By Kate Daly | Special to the Almanac
The racks of faded bikinis are gone. So is the paper sign that filled the shop window for years claiming two people were "corrupt, abuse power, and violate civil rights."
The commercial space at the corner of Menlo Avenue and El Camino Real in Menlo Park is opening for business again on Feb. 28 with a new Barre3 studio that combines ballet barre, yoga and pilates in one class.
Karen Bradshaw, 39, of Atherton is the owner of this franchise, one of nearly 100 locations in North America and the Philippines. Barre3 studios already exist in San Carlos, San Mateo and Los Altos. Company headquarters is in Portland, Oregon, where all owners and instructors go for training.
Ms. Bradshaw says what differentiates Barre3 from competitors is her company's goal: "to live happier lives."
Beyond classes, she explains, Barre3 offers a sense of community.

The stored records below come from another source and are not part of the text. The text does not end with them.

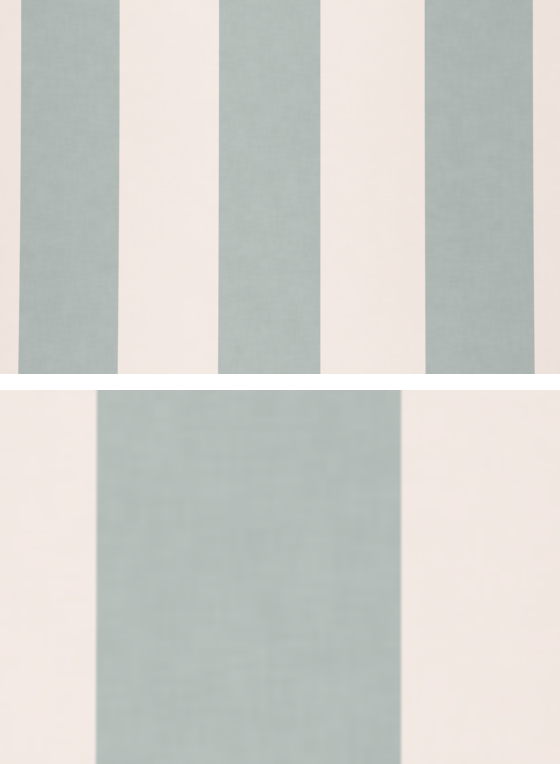
Top, the full canvas; bottom, a detail of the centre.
A Shadertoy shader for this pattern:

```glsl
// Broad sage stripes on cream cotton, softly lit, with a fine woven grain.

const vec3 CREAM_LIT = vec3(0.955, 0.915, 0.893);
const vec3 CREAM_DIM = vec3(0.930, 0.888, 0.862);
const vec3 SAGE_LIT = vec3(0.712, 0.744, 0.730);
const vec3 SAGE_DIM = vec3(0.672, 0.706, 0.694);

const int STRIPES = 3;
const float FIRST_EDGE = 0.0378;    // left edge of the first stripe, in widths
const float BAND_WIDTH = 0.1755;    // width of one band, in widths
const float STRETCH = 0.00029;      // widening of the bands to the right
const float HEM_SHIFT = -0.0052;    // drift of the first edge at the bottom
const float HEM_SPREAD = 0.0017;    // extra band width at the bottom
const float EDGE_SOFT = 0.0016;     // half width of the edge blur
const float LIGHT_CENTRE = 0.44;
const float THREADS = 150.0;        // threads per canvas height
const float GRAIN = 0.012;
const float MOTTLE = 0.012;

float hash(vec2 p) {
    return fract(sin(dot(p, vec2(127.1, 311.7))) * 43758.5453);
}

float noise(vec2 p) {
    vec2 cell = floor(p);
    vec2 f = fract(p);
    f = f * f * (3.0 - 2.0 * f);
    float low = mix(hash(cell), hash(cell + vec2(1.0, 0.0)), f.x);
    float high = mix(hash(cell + vec2(0.0, 1.0)), hash(cell + vec2(1.0, 1.0)), f.x);
    return mix(low, high, f.y);
}

// Horizontal position of the k-th band edge; the cloth spreads near the hem.
float bandEdge(float k, float hem) {
    return FIRST_EDGE + HEM_SHIFT * hem
         + (BAND_WIDTH + HEM_SPREAD * hem) * k
         + STRETCH * k * k * k;
}

// Coverage of the coloured stripes, 0 to 1.
float stripeMask(vec2 uv) {
    float hem = (1.0 - uv.y) * (1.0 - uv.y);
    float soft = max(EDGE_SOFT, 0.75 / iResolution.x);
    float mask = 0.0;
    for (int i = 0; i < STRIPES; i++) {
        float k = 2.0 * float(i);
        float inside = min(uv.x - bandEdge(k, hem), bandEdge(k + 1.0, hem) - uv.x);
        mask = max(mask, smoothstep(-soft, soft, inside));
    }
    return mask;
}

// Crossed threads, each set stretched along its own direction.
float weave(vec2 p) {
    float warp = noise(p * THREADS * vec2(1.0, 0.3));
    float weft = noise(p * THREADS * vec2(0.3, 1.0) + 37.0);
    return warp + weft - 1.0;
}

void mainImage(out vec4 fragColor, in vec2 fragCoord) {
    vec2 uv = fragCoord / iResolution.xy;
    vec2 p = fragCoord / iResolution.y;
    float mask = stripeMask(uv);

    // Light fades towards both sides, with slow uneven patches
    float patches = noise(p * vec2(5.0, 3.0)) - 0.5;
    float shade = smoothstep(0.05, 0.55, abs(uv.x - LIGHT_CENTRE));
    shade = clamp(shade + 0.25 * patches, 0.0, 1.0);
    vec3 cream = mix(CREAM_LIT, CREAM_DIM, shade);
    vec3 sage = mix(SAGE_LIT, SAGE_DIM, shade);
    vec3 color = mix(cream, sage, mask);

    // Grain shows more on the dyed stripes
    color += weave(p) * GRAIN * mix(0.3, 1.0, mask);
    color += (noise(p * 28.0) - 0.5) * MOTTLE * mix(0.3, 1.0, mask);

    fragColor = vec4(clamp(color, 0.0, 1.0), 1.0);
}
```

Online at Barre3.com, members have access to 200 workouts and "a large library of whole food recipes that nourish your body with the good things and try to crowd out bad things" like processed foods.
She describes her one-hour classes as using "a lot of small range motions, an inch down, an inch up, with large range motions added and cardio boost added."
During the work out she tells students "at Barre3 we like to say, 'slower is harder.'"
Ms. Bradshaw says she's excited to be back in the area. She went to Encinal, Hillview and Menlo-Atherton High schools. After college she worked in Los Angeles for Time Inc., and then a media company in San Francisco, New York and Los Angeles, before moving to Santa Barbara, where she owned a Dailey Method studio for four years.
She sold that somewhat similar fitness business to return to this area, where she has family who can help out with her 2-and-a-half-year-old daughter, Justine.
After searching a while for the right opportunity, Ms. Bradshaw started leasing 989 El Camino Real last August. The former tenants, Just Add Water and A Tan for All Seasons, had left and "I had to demo the whole space," she says.
The sign in the window was targeted at a police officer and assistant district attorney who worked on a case more than 15 years ago involving towed cars that were parked at the site.
Ms. Bradshaw says she is grateful for the support she received from Menlo Park's economic development manager and the mayor, and Midglen Studio Associates of Woodside in guiding her through the renovation process.
The result is one room with a retail display, childcare corner, water bottle filling station, lockers, shower and restroom. The other room is uncarpeted with mirrors lining one wall, wooden hip-height barres running the length of two sides, and semi-sheer shades covering the windows.
Shelves provide storage space for the small weights, elastic bands and mats used during class. A sound system provides music from Barre3's playlist.
Ms. Bradshaw says she has already received more than 780 reservations for her introductory week of free classes. The schedule is still in flux, but for now she plans to offer classes on weekday mornings, afternoons and evenings, and on weekend mornings.
"Discounted Founding Memberships" are available; otherwise the regular cost is $175 a month. The drop-in fee is $20 per class. Class packages lower the rate. Childcare for children up to age 8 costs $5 per child.
Ms. Bradshaw is teaching along with four other young mothers with different skill sets. One is an ultra marathoner, another was a ballet dancer, for example, but they are trained to work with all ages, and welcome pregnant women and senior citizens.
Ms. Bradshaw says at her former studio, "we had some amazing women in their seventies."